Last weekend at the Islington Estate’s annual barbecue we launched the Islington Flats project which will focus on the creation of a neighbourhood timeline, a website where resident’s stories relating to the past, present and future of the estate will be shared. The timeline which will be completed in 2013 will mark two important anniversaries, that of the tower blocks (50 years) and of the larger estate (60 years) and will feature residents perceptions and memories of the neighbourhood, alongside important stories of the processes of community formation through the tenant association.
As important as these stories of community formation and of the neighbourhood are they leave us on the outside of the space where most residents’ lives are led, the domestic domain of the flat. From the outside the tower block presents an inscrutable mask to the world, with few clues as to the diverse lives of those who live behind its façade. On the other side tenants make their homes in flats which are like blank canvases ripe for creative appropriation, adaptation and display, within the terms of a social tenancy agreement of course. The changes we make to our décor, the objects we display in our homes are vital carriers of memory and story, durable things that link the past with the present and the future.

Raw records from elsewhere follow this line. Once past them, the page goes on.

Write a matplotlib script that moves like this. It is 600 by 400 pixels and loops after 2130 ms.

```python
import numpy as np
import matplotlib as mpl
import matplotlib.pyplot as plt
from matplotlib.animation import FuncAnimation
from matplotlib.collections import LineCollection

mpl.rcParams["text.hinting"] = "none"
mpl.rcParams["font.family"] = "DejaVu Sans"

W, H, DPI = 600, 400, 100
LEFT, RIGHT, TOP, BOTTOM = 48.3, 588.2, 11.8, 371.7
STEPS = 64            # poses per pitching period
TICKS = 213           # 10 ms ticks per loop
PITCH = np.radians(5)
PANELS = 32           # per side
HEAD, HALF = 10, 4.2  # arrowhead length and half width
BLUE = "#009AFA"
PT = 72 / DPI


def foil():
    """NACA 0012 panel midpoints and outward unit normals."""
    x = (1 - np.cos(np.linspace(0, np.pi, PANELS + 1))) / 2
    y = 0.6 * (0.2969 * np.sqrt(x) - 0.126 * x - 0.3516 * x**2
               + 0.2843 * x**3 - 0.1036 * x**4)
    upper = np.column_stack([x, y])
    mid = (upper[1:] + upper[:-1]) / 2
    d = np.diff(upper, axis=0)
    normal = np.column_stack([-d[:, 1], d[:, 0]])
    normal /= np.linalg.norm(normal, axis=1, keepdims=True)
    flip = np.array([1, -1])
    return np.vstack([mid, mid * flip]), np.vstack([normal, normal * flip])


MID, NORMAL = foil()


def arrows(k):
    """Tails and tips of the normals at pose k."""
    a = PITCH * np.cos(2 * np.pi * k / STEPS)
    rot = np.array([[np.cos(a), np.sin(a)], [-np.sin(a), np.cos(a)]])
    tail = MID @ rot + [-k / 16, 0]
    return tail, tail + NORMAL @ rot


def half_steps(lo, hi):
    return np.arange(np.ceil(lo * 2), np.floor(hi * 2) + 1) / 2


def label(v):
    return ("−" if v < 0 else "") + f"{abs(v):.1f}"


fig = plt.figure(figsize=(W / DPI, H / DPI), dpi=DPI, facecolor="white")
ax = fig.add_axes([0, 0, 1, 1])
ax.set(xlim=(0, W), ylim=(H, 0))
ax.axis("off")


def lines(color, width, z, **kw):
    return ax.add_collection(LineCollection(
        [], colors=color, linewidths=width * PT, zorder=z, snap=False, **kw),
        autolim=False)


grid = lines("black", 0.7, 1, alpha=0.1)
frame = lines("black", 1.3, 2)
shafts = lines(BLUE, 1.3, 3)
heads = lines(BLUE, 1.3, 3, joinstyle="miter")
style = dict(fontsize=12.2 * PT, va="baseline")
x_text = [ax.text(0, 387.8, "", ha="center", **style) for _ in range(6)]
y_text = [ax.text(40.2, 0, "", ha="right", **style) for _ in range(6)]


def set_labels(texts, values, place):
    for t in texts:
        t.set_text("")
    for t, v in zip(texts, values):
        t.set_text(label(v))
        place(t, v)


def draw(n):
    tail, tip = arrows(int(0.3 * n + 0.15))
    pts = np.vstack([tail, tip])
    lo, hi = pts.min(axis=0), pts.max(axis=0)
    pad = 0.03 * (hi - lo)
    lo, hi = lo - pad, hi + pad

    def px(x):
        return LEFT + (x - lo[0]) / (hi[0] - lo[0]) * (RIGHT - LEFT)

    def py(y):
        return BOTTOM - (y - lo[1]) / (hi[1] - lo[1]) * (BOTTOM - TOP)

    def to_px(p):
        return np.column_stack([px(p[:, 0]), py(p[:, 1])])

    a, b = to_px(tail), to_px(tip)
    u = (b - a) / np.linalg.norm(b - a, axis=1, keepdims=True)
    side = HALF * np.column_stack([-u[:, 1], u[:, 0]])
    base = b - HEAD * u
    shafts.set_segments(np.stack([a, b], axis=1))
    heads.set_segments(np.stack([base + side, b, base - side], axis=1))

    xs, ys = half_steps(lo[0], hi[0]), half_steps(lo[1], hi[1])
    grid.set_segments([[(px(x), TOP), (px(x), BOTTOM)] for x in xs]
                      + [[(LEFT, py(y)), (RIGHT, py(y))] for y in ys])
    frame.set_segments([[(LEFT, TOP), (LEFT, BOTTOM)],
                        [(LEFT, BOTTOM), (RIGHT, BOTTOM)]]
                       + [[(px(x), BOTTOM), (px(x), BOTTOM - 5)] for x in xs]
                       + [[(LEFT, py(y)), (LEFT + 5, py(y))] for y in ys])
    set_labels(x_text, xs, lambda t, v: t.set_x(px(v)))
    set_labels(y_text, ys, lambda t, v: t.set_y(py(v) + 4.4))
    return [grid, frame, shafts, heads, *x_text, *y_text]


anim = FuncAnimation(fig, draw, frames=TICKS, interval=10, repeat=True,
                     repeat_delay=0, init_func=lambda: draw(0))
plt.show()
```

In thinking about the processes through which latent stories bound up with what is displayed or used in the home might be drawn out, gathered and shared among residents of a housing estate, I have been looking at the work of two anthropologists. I came across Alyssa Grossman’s work earlier in the year at the Bangkok Experimental Film Festival. Alyssa is a visual anthropologist whose work focuses on memory practices in post-socialist Bucharest. Her brilliant film Memory Objects, Memory Dialogues, made with Selena Kimball, was the product of a fieldwork process in which citizens of Bucharest were invited to rummage through long-discarded household objects and to share the thoughts, recollections and stories that the encounter with these objects provoked. Among the fascinating stories of Ceacescu-era Romania that emerged from this process was one told to Alyssa by Zoltan, a sociology lecturer. Zoltan recalled that under Ceacescu everyone who owned a manual typewriter was required to register with the local authorities who would take a sample of the type face in order that anonymous anti-regime literature could be identified and traced back to its source. Told in a tone of amused bafflement at the perverse lengths that the regime would go to, Zoltan recalled waiting in line with others cradling their typewriters, an annual ritual because, as the keys wore down, so the authorities needed to keep abreast of the minute changes in the typeface. Central to Alyssa’s work is the potent nature of neglected and discarded household objects, their ability to trigger insights that bring the past into the present in ways that are more charged, evocative and unexpected than consciously commemorative use of objects in the home.
Daniel Miller has been exploring the material culture of the home over a number of years. About twenty-five years ago he wrote about social housing tenants’ practices of creatively adapting and modifying the standard issue council house kitchen, which was perceived by some as an intrusive reminder of the presence of the State and of their own relative powerlessness. Miller explored the reconstruction of kitchens in relation to the shifting demarcations of gender roles and responsibilities and the ethnic backgrounds of residents. More recently, in The Comfort of Things Miller wrote a study of the inhabitants of a single North London street and their relationship with objects in their homes. In the book’s prologue Miller writes persuasively:
“…increasingly, people’s lives take place behind closed doors of private houses. How can we gain an insight into what those lives are like today: people’s feelings, frustrations, aspirations, tragedies and delights…We could try and knock on doors and ask to talk with them, to hear their stories…But asking people about themselves is by no means straightforward. English people, in particular, often seem embarrassed by direct questions about their intimate lives and relationships. Sometimes people from other countries embarrass us in turn by, by gushing these detailed accounts of their lives. Yet often you feel you are listening to a script; something readily prepared for such an encounter… You can ask people about themselves, but the results are often much less informative than one would like.” [The Comfort of Things, pp1-2]
The premise for the fieldwork that Miller undertook with Fiona Parrott is that the interiors of our homes, the styles of decoration, the knick-knacks we collect and display constitute a form of self-revelation: these things and the way they are displayed express the person and furthermore shape and condition the way they live. The challenge is to know how to listen to what household objects are saying.
Miller’s book is made up of portraits of thirty households, interpretations of the objects and people encountered in each home which explore the ways in which relationships with things and relationships between people are interwoven. Alyssa’s film on the other hand provides individuals an opportunity to write their own account of what long forgotten or neglected objects mean to them, a text they then perform to camera before being interviewed about their memory object.
Inspired by approaches to memory and narrative such as these, as well as the long-standing interest in object–focused stories in the digital storytelling movement we will be inviting residents of the Islington estate to share the stories of treasured and unique or everyday and familiar things in their flats. Who knows what stories and objects this invitation will throw up?